"I think this is going to be the largest bummer I've ever gotten into in my life."
Six years after that inauspicious beginning, his words have proven both true and untrue. The Sanctuary, in a new coat of white paint, sits expectantly at a Locust Point pier. But so far the ship is filled only with big plans -- for a place where women will go in clean from drugs and come out a month later knowing how to balance budgets, get jobs and care properly for their kids.
With a month-to-month lease at the Port of Baltimore, the ship has no program. Without clients and grants, it is sinking into debt.
A port advisory council is scheduled to vote Wednesday on whether Project Life, the nonprofit corporation that owns the Sanctuary, should be eligible for a long-term lease. Regardless of the vote, one thing is sure: The hard feelings on both sides will not go away.
To the Maryland Port Administration, the Sanctuary presents big problems. There's nothing wrong with the goal of helping addicts, port officials say. But they question whether the program belongs at a working marine terminal, with dangerous cranes and aging piers.
"It's not something the general public should have access to," says state Sen. George W. Della Jr., a Baltimore Democrat whose district includes the marine terminal. "It's not suitable, not from my perspective. Not when I'm pushing to get new jobs down to the port.
"Their goal is laudable. It's recycling lives. But the berth? They should find themselves a berth."

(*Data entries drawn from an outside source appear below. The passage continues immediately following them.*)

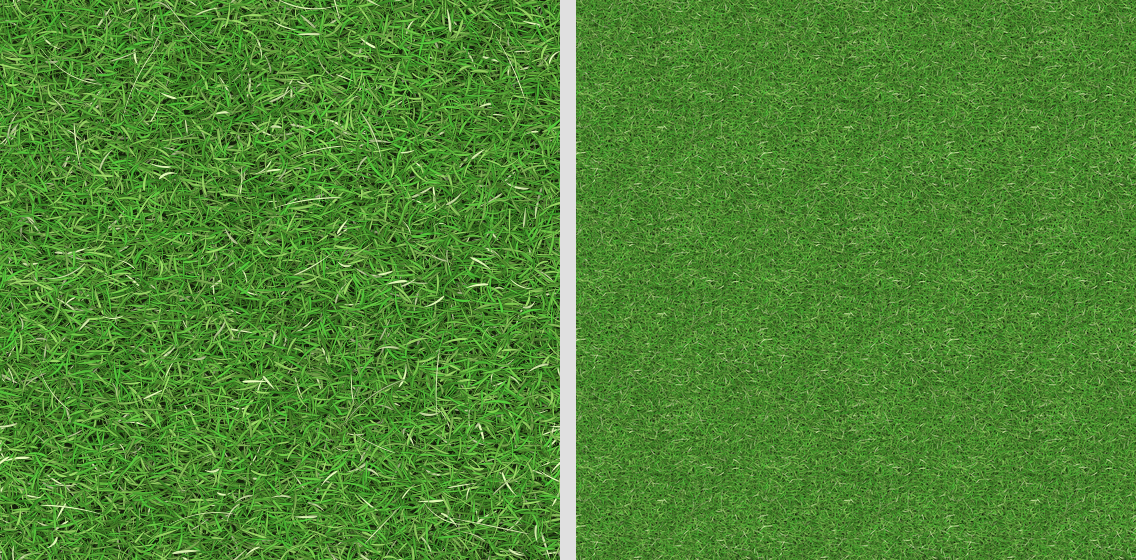
Left, the tile; right, the same tile 3 across and 3 down.
Give the GLSL for this texture, as a Shadertoy shader.

```glsl
// Dense lawn seen from above: many layers of thin, nearly straight grass blades.
// Each layer scatters one blade per cell of a wrapping grid; layers are painted
// from the dark bottom to the lit top, each blade shading what lies below it.

const int   LAYERS        = 32;
const float BLADE_GRID    = 27.0;    // cells per canvas side
const float STEM_GRID     = 9.0;
const float JITTER        = 0.4;     // reach of a blade stays below 1 - JITTER / 2
const vec2  BLADE_WIDTH   = vec2(0.0010, 0.0024);  // half width range, canvas units
const vec2  STEM_WIDTH    = vec2(0.0007, 0.0013);
const vec2  HALF_LENGTH   = vec2(0.36, 0.76);      // in cells
const float BEND          = 0.32;
const float TOP_TONE      = 0.98;
const float TONE_PER_LAYER = 0.019;
const float TONE_SPREAD   = 0.62;
const float SHADOW        = 0.18;
const float SHADOW_REACH  = 0.0024;
const float LIGHT_SHARE   = 0.20;
const float STRAW_SHARE   = 0.035;
const float STEM_SHARE    = 0.30;
const float PATCH_CONTRAST = 0.13;

const vec3 SOIL   = vec3(0.08, 0.13, 0.045);
const vec3 DARK   = vec3(0.11, 0.20, 0.06);
const vec3 DEEP   = vec3(0.20, 0.37, 0.11);
const vec3 MID    = vec3(0.27, 0.54, 0.155);
const vec3 BRIGHT = vec3(0.38, 0.74, 0.24);
const vec3 LIGHT  = vec3(0.56, 0.78, 0.36);
const vec3 STRAW  = vec3(0.82, 0.91, 0.66);

// Integer hash of a cell and a seed, three values in 0..1
vec3 hash3(vec2 cell, float seed) {
    uvec3 v = uvec3(cell, seed) * 1664525u + 1013904223u;
    v.x += v.y * v.z; v.y += v.z * v.x; v.z += v.x * v.y;
    v ^= v >> 16u;
    v.x += v.y * v.z; v.y += v.z * v.x; v.z += v.x * v.y;
    return vec3(v >> 8u) / 16777216.0;
}

// Value noise that wraps after "repeats" cells
float wrapNoise(vec2 uv, float repeats, float seed) {
    vec2 p = uv * repeats, c = floor(p), f = smoothstep(0.0, 1.0, p - c);
    vec2 a = mod(c, repeats), b = mod(c + 1.0, repeats);
    return mix(mix(hash3(a, seed).x, hash3(vec2(b.x, a.y), seed).x, f.x),
               mix(hash3(vec2(a.x, b.y), seed).x, hash3(b, seed).x, f.x), f.y);
}

vec3 greenRamp(float tone) {
    float t = clamp(tone, 0.0, 1.1) * 3.0;
    vec3 c = mix(DARK, DEEP, clamp(t, 0.0, 1.0));
    c = mix(c, MID, clamp(t - 1.0, 0.0, 1.0));
    return mix(c, BRIGHT, clamp(t - 2.0, 0.0, 1.3));
}

// Paints one layer of scattered blades, or of sparse pale stems
void paintLayer(inout vec3 col, vec2 uv, float grid, float seed, float tone,
                vec2 widths, bool stems) {
    vec2 p = uv * grid + hash3(vec2(7.0, 3.0), seed).xy;
    vec2 home = floor(p - 0.5);
    float pixel = grid / iResolution.y;
    // The four cells nearest to the point
    for (int n = 0; n < 4; n++) {
        vec2 cell = home + vec2(n & 1, n >> 1);
        vec2 id = mod(cell, grid);
        vec3 place = hash3(id, seed);
        vec2 q = p - cell - 0.5 - JITTER * (place.xy - 0.5);
        if (dot(q, q) > 0.65) continue;
        vec3 look = hash3(id, seed + 100.0);
        if (stems && look.x > STEM_SHARE) continue;
        vec3 form = hash3(id, seed + 200.0);

        // Blade frame: u runs from base (-1) to tip (1), v lies across
        float angle = 6.28318 * place.z;
        angle -= 0.2 * sin(2.0 * angle);
        vec2 dir = vec2(cos(angle), sin(angle));
        float u = dot(q, dir) / mix(HALF_LENGTH.x, HALF_LENGTH.y, form.x);
        if (abs(u) > 1.0) continue;
        float v = dot(q, vec2(-dir.y, dir.x)) - BEND * (form.y - 0.5) * (u * u - 0.33);

        // Ribbon outline with a pointed tip
        float s = 0.5 + 0.5 * u;
        float fullWidth = mix(widths.x, widths.y, form.z) * grid;
        float width = fullWidth * (1.0 - s * s * s) * smoothstep(-0.1, 0.2, s);
        float d = abs(v) - width;
        float reach = SHADOW_REACH * grid;
        if (d > reach) continue;
        float ends = 1.0 - smoothstep(0.88, 1.0, abs(u));
        float cover = clamp(0.5 - d / pixel, 0.0, 1.0) * ends;

        // Soft shade on the layers below
        col *= 1.0 - SHADOW * ends * (1.0 - smoothstep(0.0, reach, d));

        // Blade colour: depth, own tone, rise to the tip and a lit side
        float side = clamp(v / fullWidth, -1.0, 1.0);
        float shade = tone + TONE_SPREAD * (look.y - 0.5) + 0.22 * (s - 0.5) + 0.12 * side;
        vec3 blade = greenRamp(shade);
        blade *= vec3(1.0 + 0.45 * (look.z - 0.5), 1.0, 1.0 + 0.3 * (look.z - 0.5));
        float lit = clamp(0.42 + 0.66 * shade, 0.4, 1.1);
        if (look.x < LIGHT_SHARE) blade = LIGHT * lit;
        if (stems || look.x < STRAW_SHARE) blade = STRAW * lit;
        col = mix(col, blade, cover);
    }
}

void mainImage(out vec4 fragColor, in vec2 fragCoord) {
    vec2 uv = fragCoord / iResolution.xy;
    vec3 col = SOIL;
    for (int i = 0; i < LAYERS; i++) {
        float depth = float(LAYERS - 1 - i);
        float tone = TOP_TONE - TONE_PER_LAYER * depth;
        paintLayer(col, uv, BLADE_GRID, float(i) + 1.0, tone, BLADE_WIDTH, false);
    }
    paintLayer(col, uv, STEM_GRID, 60.0, TOP_TONE, STEM_WIDTH, true);

    // Gentle patches of thicker and thinner growth
    float patches = 0.6 * wrapNoise(uv, 7.0, 80.0) + 0.4 * wrapNoise(uv, 15.0, 81.0);
    col *= 1.0 + PATCH_CONTRAST * (patches - 0.5);
    fragColor = vec4(clamp(col, 0.0, 1.0), 1.0);
}
```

The six years since the Sanctuary entered Baltimore waters have produced a federal lawsuit, renovation expenditures of more than $1 million in government and private money, and an atmosphere that both sides acknowledge has turned suspicious and ugly.
The fight over the Sanctuary raises difficult questions.
Is turning addicts into taxpayers economic development?
Are recovering drug addicts, as disabled people, worthy of special protections that let them live where nobody else can?
Can the strangest of bedfellows -- a struggling port and a band of stubborn do-gooders -- work together?
No one publicly disputes the need for the program. State surveys estimate that more than 68,000 women in Maryland need treatment for addiction.
Last year, 204 women were sent to the city's drug treatment courts -- women Baltimore District Judge Jamey H. Weitzman would like to be able to send to the Sanctuary.
"This program is such a wonderful, holistic approach to changing their behavior," says Weitzman, who runs the district drug-court program. "I can't tell you how excited I was when I first heard about it."
What attracts people such as Weitzman -- who has seen all sorts of programs fail to make a dent in the drug problem -- is that Project Life plans to serve women after they've gotten clean. It plans to teach them the harder task: how to start living again.
On the ship, renovated cabins with about 60 beds are ready for occupants. A large room on the main deck would be used for aerobics and aikido, to revitalize the body and clear the mind. Pistachio-colored dentists' chairs await women whose teeth might not have been cleaned for years. In clinics, staffers from the University of Maryland Nursing School would train both the recovering women and its students.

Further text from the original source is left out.